D: Ask open questions (Okay, but not part of active listening.)
8-3 Which of the following principles does not apply to the Tipping Point theory?
C: Changes should be introduced gradually in a controlled stepwise process. (No. Tipping points are all about allowing change to spread like a virus.)
8-5 Which of the following can be effective in making change happen?
A: Avoiding any form of chaos by good management practices (No. Chaos is going to happen. You can reduce its impact, but you can’t avoid it completely.)
B: Handling resistance by setting milestones for specific changes (Milestones may be a good thing, but they are not a good instrument for managing resistance.)
D: Ensuring that fast adopters of change are rewarded (No. This could be demotivating for those having trouble adapting to changes.)
8-6 What can the test improver do to reduce the effects of chaos?
A. Don’t talk about it too much; it may make people nervous. (More communication is needed, not less.)
B. Plan a short period of resistance into the test improvement plan. (The period needs to be realistic, not short.)
C. Convince people that they will have no difficulty taking on changes. (Again, denial that chaos will have an impact.)
8-7 Which of the following best describes how the test process improver should behave when resistance is experienced?
B. If resistance is high, then the test process improver should focus on convincing them that the changes will be beneficial. (No. Provide support.)
C. If only a few people are showing resistance before the change is introduced, then the test process improver should negotiate with them. (No. The test process improver may avoid them and focus efforts on the majority.)
D. If very few people are still resisting change after the rest have adopted the changes, the test process improver should simply ignore them. (No. Measures should be taken to compel them to implement the change.)
8-9 What factors contribute to a culture of improvement?
A. Clear identification of roles and responsibilities so that mistakes can be more easily tracked (No. Ability to discuss problems in a blame-free environment is required.)
B. Strong leadership by the leader of the test improvement initiative so that too many conflicting ideas can be avoided (No. Encouraging all stakeholders to suggest improvements is good.)
C. Performing assessments on a regular basis (No. The conduct of project retrospectives is good, but regular assessments will not build improvement culture.)
8-10 What are the qualities of a pragamatist according to the Honey and Mumford learning styles?
A. Develops sound theories for reuse (Theorist)
B. Is observant and good at collecting metrics (Reflector)

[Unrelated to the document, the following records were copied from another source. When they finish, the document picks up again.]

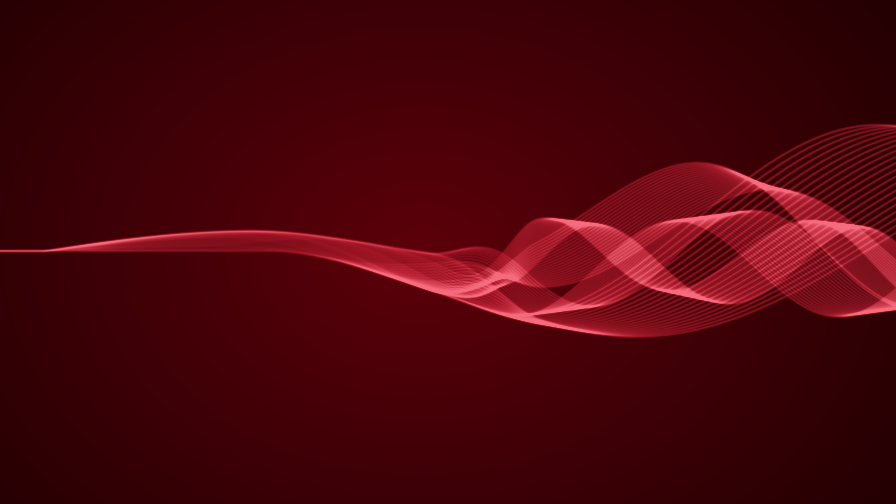
Give the GLSL for this background, as a WebGL 2 fragment shader.

```glsl
#version 300 es
precision highp float;
// Glowing red strands: one thin thread widens into a ribbon and unfurls into woven wave sheets.

uniform vec2 u_resolution;
out vec4 fragColor;

const float PI = 3.14159265;
const int SHEETS = 4;
const int STRANDS = 21;              // strands in each sheet
const float AXIS = 0.502;            // height of the starting thread
const float LINE_WIDTH = 0.0022;     // gaussian radius, in canvas heights
const float THREAD_INK = 0.025;      // ink per strand: thread, ribbon, sheets
const float RIBBON_INK = 0.10;
const float SHEET_INK = 0.68;
const vec2 GLOW_CENTER = vec2(0.47, 0.50);
const vec2 GLOW_SCALE = vec2(1.0, 0.75);
const float GLOW_RADIUS = 0.62;
const vec3 BACK_BRIGHT = vec3(0.36, 0.0, 0.038);
const vec3 BACK_DARK = vec3(0.145, 0.0, 0.010);
const vec3 STRAND_RED = vec3(0.82, 0.14, 0.22);
const vec3 STRAND_PINK = vec3(1.0, 0.49, 0.56);

// Unit wave with its low point at "trough" and its crest "halfPeriod" further on.
float wave(float x, float trough, float halfPeriod) {
    return -cos(PI * (x - trough) / halfPeriod);
}

// Twisted ribbon: strands roll between its upper and lower edges.
float ribbon(float x, float t, float sheet) {
    float rise = sin(0.5 * PI * clamp((x - 0.05) / 0.235, 0.0, 1.0));
    float top = 0.04 * rise - 0.055 * smoothstep(0.28, 0.56, x);
    float bottom = -0.12 * smoothstep(0.30, 0.60, x);
    float roll = PI * t + sheet + 4.0 * smoothstep(0.2, 0.6, x);
    return mix(bottom, top, 0.5 - 0.5 * cos(roll));
}

// Broad sheet: the deep lower bow sweeping to the high right crest.
float sweepSheet(float x, float t) {
    float swing = wave(x, mix(0.71, 0.57, t), mix(0.55, 0.41, t));
    return mix(0.02, 0.06, t) + 0.19 * swing;
}

// Quick ripples through the middle of the weave.
float rippleSheet(float x, float t) {
    float growth = smoothstep(0.62, 0.95, x);
    float swing = wave(x, 0.492 + 0.055 * t, 0.118 + 0.02 * growth);
    return -0.025 * growth - 0.012 * t + mix(0.065, 0.085, growth) * swing;
}

// Upper hump that falls into the right side.
float humpSheet(float x, float t) {
    float fall = smoothstep(0.76, 0.98, x);
    float swing = wave(x, 0.53 + 0.075 * t, 0.255);
    return mix(0.08 - 0.055 * t, 0.0, fall) + mix(0.096, 0.125, fall) * swing;
}

// Lower folds that bound the weave at the right.
float foldSheet(float x, float t) {
    return -0.035 + 0.02 * t + 0.095 * wave(x, 0.575 + 0.085 * t, 0.18);
}

// Strand height above the axis.
float strandHeight(int sheet, float x, float t) {
    float spread;
    if (sheet == 0) spread = sweepSheet(x, t);
    else if (sheet == 1) spread = rippleSheet(x, t);
    else if (sheet == 2) spread = humpSheet(x, t);
    else spread = foldSheet(x, t);
    float unfurl = smoothstep(0.48, 0.60, x);
    return mix(ribbon(x, t, float(sheet)), spread, unfurl);
}

void main() {
    vec2 uv = gl_FragCoord.xy / u_resolution;
    float pixel = 1.0 / u_resolution.y;
    float width = max(LINE_WIDTH, 0.6 * pixel);

    // Soft radial backdrop.
    float radius = length((uv - GLOW_CENTER) * GLOW_SCALE) / GLOW_RADIUS;
    vec3 color = mix(BACK_BRIGHT, BACK_DARK, clamp(radius, 0.0, 1.0));

    // Sum the strands, dividing by the gradient to keep steep lines thin.
    float lines = 0.0;
    for (int sheet = 0; sheet < SHEETS; sheet++) {
        for (int i = 0; i < STRANDS; i++) {
            float t = float(i) / float(STRANDS - 1);
            float offset = uv.y - AXIS - strandHeight(sheet, uv.x, t);
            float slope = max(length(vec2(dFdx(offset), dFdy(offset))), 1e-6);
            float dist = offset / slope * pixel / width;
            lines += exp(-dist * dist);
        }
    }

    // Ink grows as the strands separate; overlaps turn pink.
    float strength = mix(THREAD_INK, RIBBON_INK, smoothstep(0.04, 0.12, uv.x));
    strength = mix(strength, SHEET_INK, smoothstep(0.32, 0.68, uv.x));
    float ink = lines * strength;
    color = mix(color, STRAND_RED, 1.0 - exp(-ink));
    color = mix(color, STRAND_PINK, 0.8 * smoothstep(0.8, 3.0, ink));

    fragColor = vec4(color, 1.0);
}
```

D. Learns by doing (Activist)
9-2 Which activity can help to ensure that people involved in an improvement program have sufficient time scheduled for participation?
A: Discuss within the team and allocate time to those who are not 100 percent scheduled to project work. (No. This might be occasionally be okay for short-term planning or minor improvements, but management must approve resources available, not the project.)
C: Split scheduled work into regular, small chunks of time to ensure that other tasks can run in parallel. (No. This will result in too many “context changes”and result in inefficiency.)
D: Ask for volunteers to work extra time. (No. This will not work for anything other than minor improvements.)
9-3 Why is it recommended to use existing practices if already available?
A: The team members may be offended. (No. This can be managed, but it is not a reason to keep existing practices; they may be the cause of problems.)
9-5 Which of the following statements is true regarding the impact of external consultants on an improvement project?
B: They can make important decisions on the working procedures. (No. They can only give advice.)
C: Consultants who are “indispensible” to the project can provide long-term benefits to their customers. (No. The primary people must be internal to the organization.)
D: They must return to the project regularly to ensure that the momentum of improvements is maintained. (No. Improvements must be anchored in the organization so the effort and momentum continues after the consultant leaves.)